A covered or uncovered conduit in which liquid (usually water) flows with its top surface bounded by the atmosphere. Typical open channels are rivers, streams, canals, flumes, reclamation or drainage ditches, sewers, and water-supply or hydropower aqueducts.
Open-channel flow is classified according to steadiness, a condition in relation to time, and to uniformity, a condition in relation to distance. Flow is steady when the velocity at any point of observation does not change with time; if it changes from instant to instant, flow is unsteady. At every instant, if the velocity is the same at all points along the channel, flow is uniform; if it is not the same, flow is nonuniform. Nonuniform flow which is steady is called varied; nonuniform flow which is unsteady is called variable.
Flow occurs from a higher to a lower elevation by action of gravity. If the phenomenon is short, wall friction is small or negligible, and gravity shapes the flow behavior. Gravity phenomena are local; they include the hydraulic jump, flow over weirs, spillways, or sills, flow under sluices, and flow into culvert entrances.
If the phenomenon is long, friction shapes the flow behavior.

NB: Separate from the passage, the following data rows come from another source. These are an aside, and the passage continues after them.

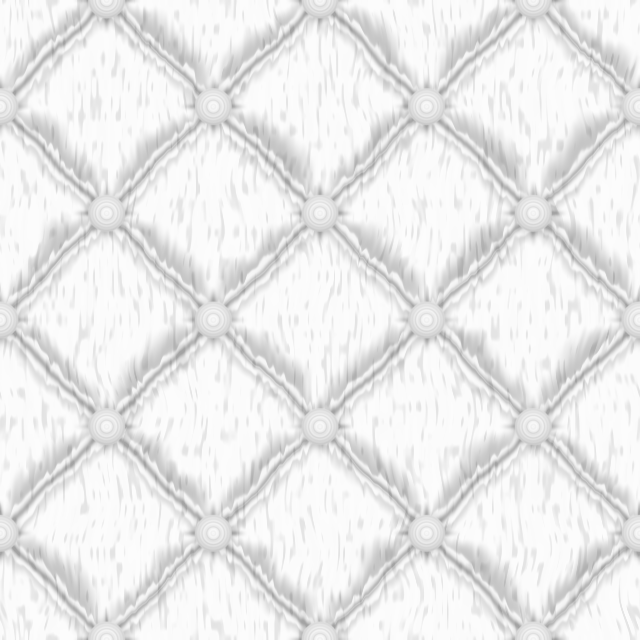
Give the GLSL for this texture map, as a Shadertoy shader.

```glsl
// White tufted upholstery: a diagonal lattice of stitched furry seams with a
// round button at each crossing. Seams are profiles across rotated cell
// coordinates; wrapped value noise supplies the nap, fur edges and shadows.

const float REPEATS = 3.0;         // button cells across and down
const float BUTTON_RADIUS = 0.086; // lengths below are in cell widths
const float CREASE_REACH = 0.165;
const float CORE_WIDTH = 0.015;
const float RIDGE_OFFSET = 0.026;
const float SHADOW_REACH = 0.125;
const float FUR_LENGTH = 0.034;
const float CLOTH = 0.985;         // grey levels
const float BUTTON_GREY = 0.925;
const float CORE_DEPTH = 0.28;
const float SHADOW_DEPTH = 0.21;
const float NAP_DEPTH = 0.09;
const vec2 NAP_CELLS = vec2(210.0, 44.0);
const vec2 FUR_CELLS = vec2(170.0, 30.0);
const float PI = 3.14159265;

float hash(vec2 p) {
    vec3 q = fract(vec3(p.xyx) * 0.1031);
    q += dot(q, q.yzx + 33.33);
    return fract((q.x + q.y) * q.z);
}

// Value noise that repeats after a whole number of lattice cells.
float noise(vec2 p, vec2 period) {
    vec2 i = floor(p), f = fract(p);
    f = f * f * (3.0 - 2.0 * f);
    vec2 lo = mod(i, period), hi = mod(i + 1.0, period);
    return mix(mix(hash(lo), hash(vec2(hi.x, lo.y)), f.x),
               mix(hash(vec2(lo.x, hi.y)), hash(hi), f.x), f.y);
}

float fibres(vec2 uv, vec2 cells) {
    return noise(uv * cells, cells);
}

float band(float x, float width) {
    return exp(-x * x / (width * width));
}

// Lattice coordinates to a whole-number id that wraps with the canvas.
vec2 wrapId(vec2 ab) {
    vec2 cell = vec2(ab.x + ab.y + 1.0, ab.x - ab.y) * 2.0;
    return mod(floor(cell + 0.5), REPEATS * 4.0);
}

// Darkening across one seam: s is the signed distance, positive above it,
// and t runs from button to button.
float seam(float s, float t, float seed, float fur) {
    float middle = sin(PI * t);
    s += 0.009 * middle * sin(2.0 * PI * (t * 1.4 + seed));
    float ragged = s + FUR_LENGTH * (fur - 0.5);

    // Soft scalloped shadow on the upper side, fainter on the lower side
    float scallop = noise(vec2(t * 6.0, seed * 50.0), vec2(64.0));
    float bulge = smoothstep(0.15, 0.85, middle);
    float reach = 0.05 + SHADOW_REACH * bulge * (0.45 + 0.65 * scallop);
    float above = smoothstep(0.015, 0.04, ragged)
                * (1.0 - smoothstep(0.3 * reach, reach, ragged));
    float below = smoothstep(0.018, 0.042, -ragged)
                * (1.0 - smoothstep(0.035, 0.085, -ragged));
    float dark = SHADOW_DEPTH * above * (0.45 + 0.55 * bulge) + 0.13 * below;

    // Pale furry ridges beside the dark stitched groove
    float ridges = band(ragged - RIDGE_OFFSET, 0.010)
                 + band(ragged + RIDGE_OFFSET, 0.011);
    dark *= 1.0 - 0.8 * min(ridges, 1.0);
    float core = s + 0.010 * (fur - 0.5);
    dark += CORE_DEPTH * band(core, CORE_WIDTH);
    float strand = band(core + 0.006 * sin(5.0 * t + seed * 6.0), 0.004);
    return dark - 0.09 * strand * step(0.5, seed) * middle;
}

// Short creases pulled out from a button along the two axes.
float creases(vec2 d, float r, vec2 id) {
    bool sideways = abs(d.x) > abs(d.y);
    float along = sideways ? d.x : d.y;
    float across = sideways ? d.y : d.x;
    float side = (along > 0.0 ? 1.0 : 2.0) + (sideways ? 2.0 : 0.0);
    float strength = 0.08 + 0.20 * hash(id + side * 17.0);
    float fade = 1.0 - smoothstep(0.09, CREASE_REACH, r);
    return strength * fade * band(across, 0.013);
}

float buttonGrey(vec2 d, float r) {
    float grey = BUTTON_GREY - 0.09 * smoothstep(0.045, BUTTON_RADIUS, r);
    grey += 0.035 * d.y / BUTTON_RADIUS;
    grey += 0.03 * (1.0 - smoothstep(0.024, 0.030, r));
    grey -= 0.07 * band(r - 0.031, 0.004);
    grey -= 0.04 * band(r - 0.053, 0.004);
    return grey + 0.012 * sin(r * 450.0);
}

void mainImage(out vec4 fragColor, in vec2 fragCoord) {
    vec2 uv = fragCoord / iResolution.xy;
    vec2 p = uv * REPEATS;
    float aa = REPEATS / iResolution.y;

    // Rotated lattice: both coordinates are whole at every button
    vec2 ab = vec2(p.x + p.y, p.x - p.y) - 0.5;
    vec2 nearest = floor(ab + 0.5), cell = floor(ab), off = ab - nearest;

    // Nap with a gently wandering lean
    vec2 leaned = uv;
    leaned.x += 0.02 * noise(uv * 14.0, vec2(14.0));
    float nap = smoothstep(0.58, 0.95, fibres(leaned, NAP_CELLS));
    float fur = fibres(leaned, FUR_CELLS);
    float grey = CLOTH + 0.01 * (fur - 0.5) - NAP_DEPTH * nap;

    // Seams in both diagonal directions
    float seedA = hash(wrapId(vec2(nearest.x, cell.y + 0.5)));
    float seedB = hash(wrapId(vec2(cell.x + 0.5, nearest.y)));
    float seamA = seam(off.x * 0.7071, fract(ab.y), seedA, fur);
    float seamB = seam(-off.y * 0.7071, fract(ab.x), seedB, fur);
    grey -= max(seamA, seamB);

    // Buttons with their creases and contact shadow
    vec2 d = 0.5 * vec2(off.x + off.y, off.x - off.y);
    float r = length(d);
    grey -= creases(d, r, wrapId(nearest)) + 0.07 * band(r - BUTTON_RADIUS, 0.022);
    float cover = 1.0 - smoothstep(BUTTON_RADIUS - aa, BUTTON_RADIUS + aa, r);
    grey = mix(max(grey, 0.64), buttonGrey(d, r), cover);

    fragColor = vec4(vec3(clamp(grey, 0.0, 1.0)), 1.0);
}
```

Friction phenomena include flows in rivers, streams, canals, flumes, and sewers.